WHAT THE TASK REQUIRES :: Lines that include "outlines" make up the answer; copy all of them from the data below.

(INPUT DATA begins)

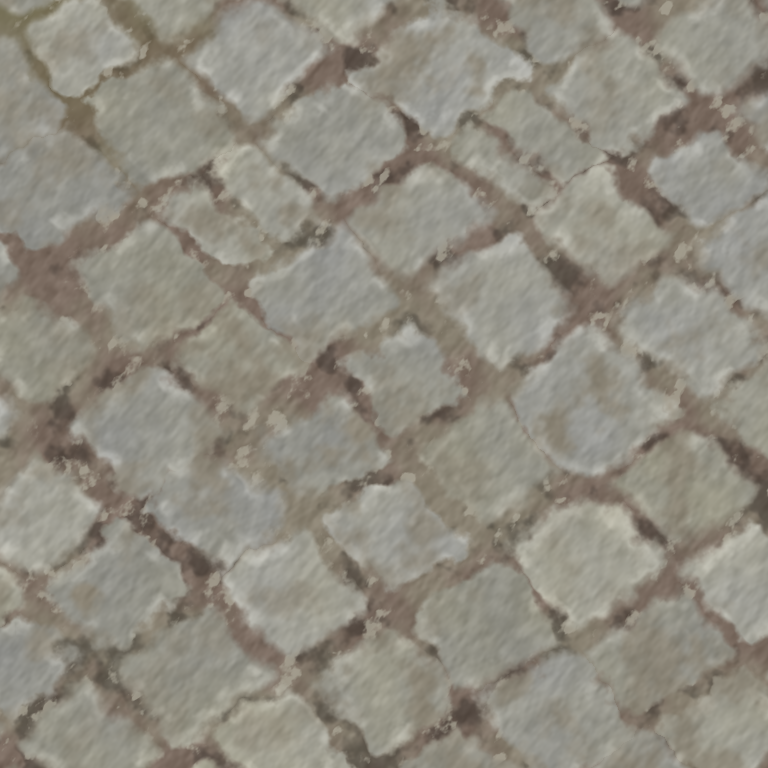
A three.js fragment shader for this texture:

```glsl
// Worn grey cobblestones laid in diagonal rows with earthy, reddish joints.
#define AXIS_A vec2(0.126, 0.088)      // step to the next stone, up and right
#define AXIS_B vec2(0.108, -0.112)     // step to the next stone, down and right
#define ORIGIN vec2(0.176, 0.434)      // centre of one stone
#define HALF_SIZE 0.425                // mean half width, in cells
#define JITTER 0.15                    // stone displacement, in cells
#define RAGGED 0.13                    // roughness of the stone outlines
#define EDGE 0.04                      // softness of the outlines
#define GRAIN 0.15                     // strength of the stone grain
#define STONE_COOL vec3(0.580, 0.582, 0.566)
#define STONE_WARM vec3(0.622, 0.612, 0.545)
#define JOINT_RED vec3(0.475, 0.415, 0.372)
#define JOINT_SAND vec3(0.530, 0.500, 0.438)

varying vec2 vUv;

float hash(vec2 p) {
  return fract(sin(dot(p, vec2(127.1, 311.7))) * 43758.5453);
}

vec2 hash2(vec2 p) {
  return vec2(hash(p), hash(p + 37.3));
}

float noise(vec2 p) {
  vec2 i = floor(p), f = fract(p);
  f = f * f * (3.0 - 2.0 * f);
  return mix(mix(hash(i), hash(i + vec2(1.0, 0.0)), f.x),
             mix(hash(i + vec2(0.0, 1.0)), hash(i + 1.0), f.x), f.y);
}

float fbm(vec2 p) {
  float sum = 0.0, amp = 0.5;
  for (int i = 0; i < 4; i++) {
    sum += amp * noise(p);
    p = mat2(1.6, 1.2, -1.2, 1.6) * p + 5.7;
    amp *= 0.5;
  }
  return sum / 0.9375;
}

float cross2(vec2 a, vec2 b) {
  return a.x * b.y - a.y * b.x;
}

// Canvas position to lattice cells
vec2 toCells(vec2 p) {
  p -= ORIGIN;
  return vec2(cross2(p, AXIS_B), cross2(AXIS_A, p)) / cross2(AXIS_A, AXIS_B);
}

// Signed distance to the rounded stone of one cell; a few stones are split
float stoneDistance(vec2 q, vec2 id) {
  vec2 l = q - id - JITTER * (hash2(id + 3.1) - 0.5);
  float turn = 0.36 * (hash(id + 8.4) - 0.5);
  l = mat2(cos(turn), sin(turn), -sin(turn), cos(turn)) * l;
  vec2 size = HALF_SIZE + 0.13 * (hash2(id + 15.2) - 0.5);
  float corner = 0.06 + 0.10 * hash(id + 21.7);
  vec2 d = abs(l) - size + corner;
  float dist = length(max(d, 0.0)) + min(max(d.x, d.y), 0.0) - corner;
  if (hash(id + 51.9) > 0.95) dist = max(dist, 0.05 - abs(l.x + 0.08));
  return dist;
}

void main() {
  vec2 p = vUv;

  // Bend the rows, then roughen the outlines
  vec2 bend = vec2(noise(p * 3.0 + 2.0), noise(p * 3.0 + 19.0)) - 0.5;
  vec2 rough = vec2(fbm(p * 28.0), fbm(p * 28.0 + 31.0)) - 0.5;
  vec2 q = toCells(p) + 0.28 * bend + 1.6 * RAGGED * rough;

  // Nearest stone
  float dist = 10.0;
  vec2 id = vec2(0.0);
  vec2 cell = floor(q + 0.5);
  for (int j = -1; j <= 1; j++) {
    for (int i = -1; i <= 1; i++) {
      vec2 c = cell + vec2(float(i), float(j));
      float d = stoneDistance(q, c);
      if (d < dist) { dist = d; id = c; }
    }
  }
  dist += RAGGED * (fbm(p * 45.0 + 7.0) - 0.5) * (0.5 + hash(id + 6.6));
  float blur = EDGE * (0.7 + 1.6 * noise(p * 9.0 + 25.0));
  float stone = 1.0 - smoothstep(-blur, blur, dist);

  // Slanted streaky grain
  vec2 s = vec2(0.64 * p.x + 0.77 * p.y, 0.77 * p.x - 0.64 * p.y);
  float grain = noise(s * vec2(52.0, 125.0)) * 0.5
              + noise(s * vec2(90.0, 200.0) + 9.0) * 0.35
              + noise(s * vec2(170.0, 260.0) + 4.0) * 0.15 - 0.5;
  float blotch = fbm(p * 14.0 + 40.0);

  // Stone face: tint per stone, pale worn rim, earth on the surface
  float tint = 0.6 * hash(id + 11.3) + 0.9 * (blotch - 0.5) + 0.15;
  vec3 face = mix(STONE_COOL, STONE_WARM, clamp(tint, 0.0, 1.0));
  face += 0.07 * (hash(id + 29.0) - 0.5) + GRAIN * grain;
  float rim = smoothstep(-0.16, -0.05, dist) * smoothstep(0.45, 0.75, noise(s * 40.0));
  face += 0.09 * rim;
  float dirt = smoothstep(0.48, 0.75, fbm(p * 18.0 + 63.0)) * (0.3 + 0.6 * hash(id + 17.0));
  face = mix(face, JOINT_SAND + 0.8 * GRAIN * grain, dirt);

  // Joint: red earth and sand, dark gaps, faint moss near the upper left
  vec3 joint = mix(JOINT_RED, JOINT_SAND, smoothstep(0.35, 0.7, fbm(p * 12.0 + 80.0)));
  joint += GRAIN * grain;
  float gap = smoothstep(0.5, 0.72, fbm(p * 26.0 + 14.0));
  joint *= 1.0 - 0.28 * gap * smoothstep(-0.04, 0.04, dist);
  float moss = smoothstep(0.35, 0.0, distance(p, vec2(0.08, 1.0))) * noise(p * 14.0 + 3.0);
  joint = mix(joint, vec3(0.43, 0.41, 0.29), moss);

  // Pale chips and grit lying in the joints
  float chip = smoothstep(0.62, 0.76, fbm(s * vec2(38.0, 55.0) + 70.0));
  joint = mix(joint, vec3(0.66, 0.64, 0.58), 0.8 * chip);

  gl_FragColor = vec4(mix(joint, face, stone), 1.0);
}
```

(INPUT DATA ends)

RESPONSE BELOW ::
#define RAGGED 0.13                    // roughness of the stone outlines
#define EDGE 0.04                      // softness of the outlines
  // Bend the rows, then roughen the outlines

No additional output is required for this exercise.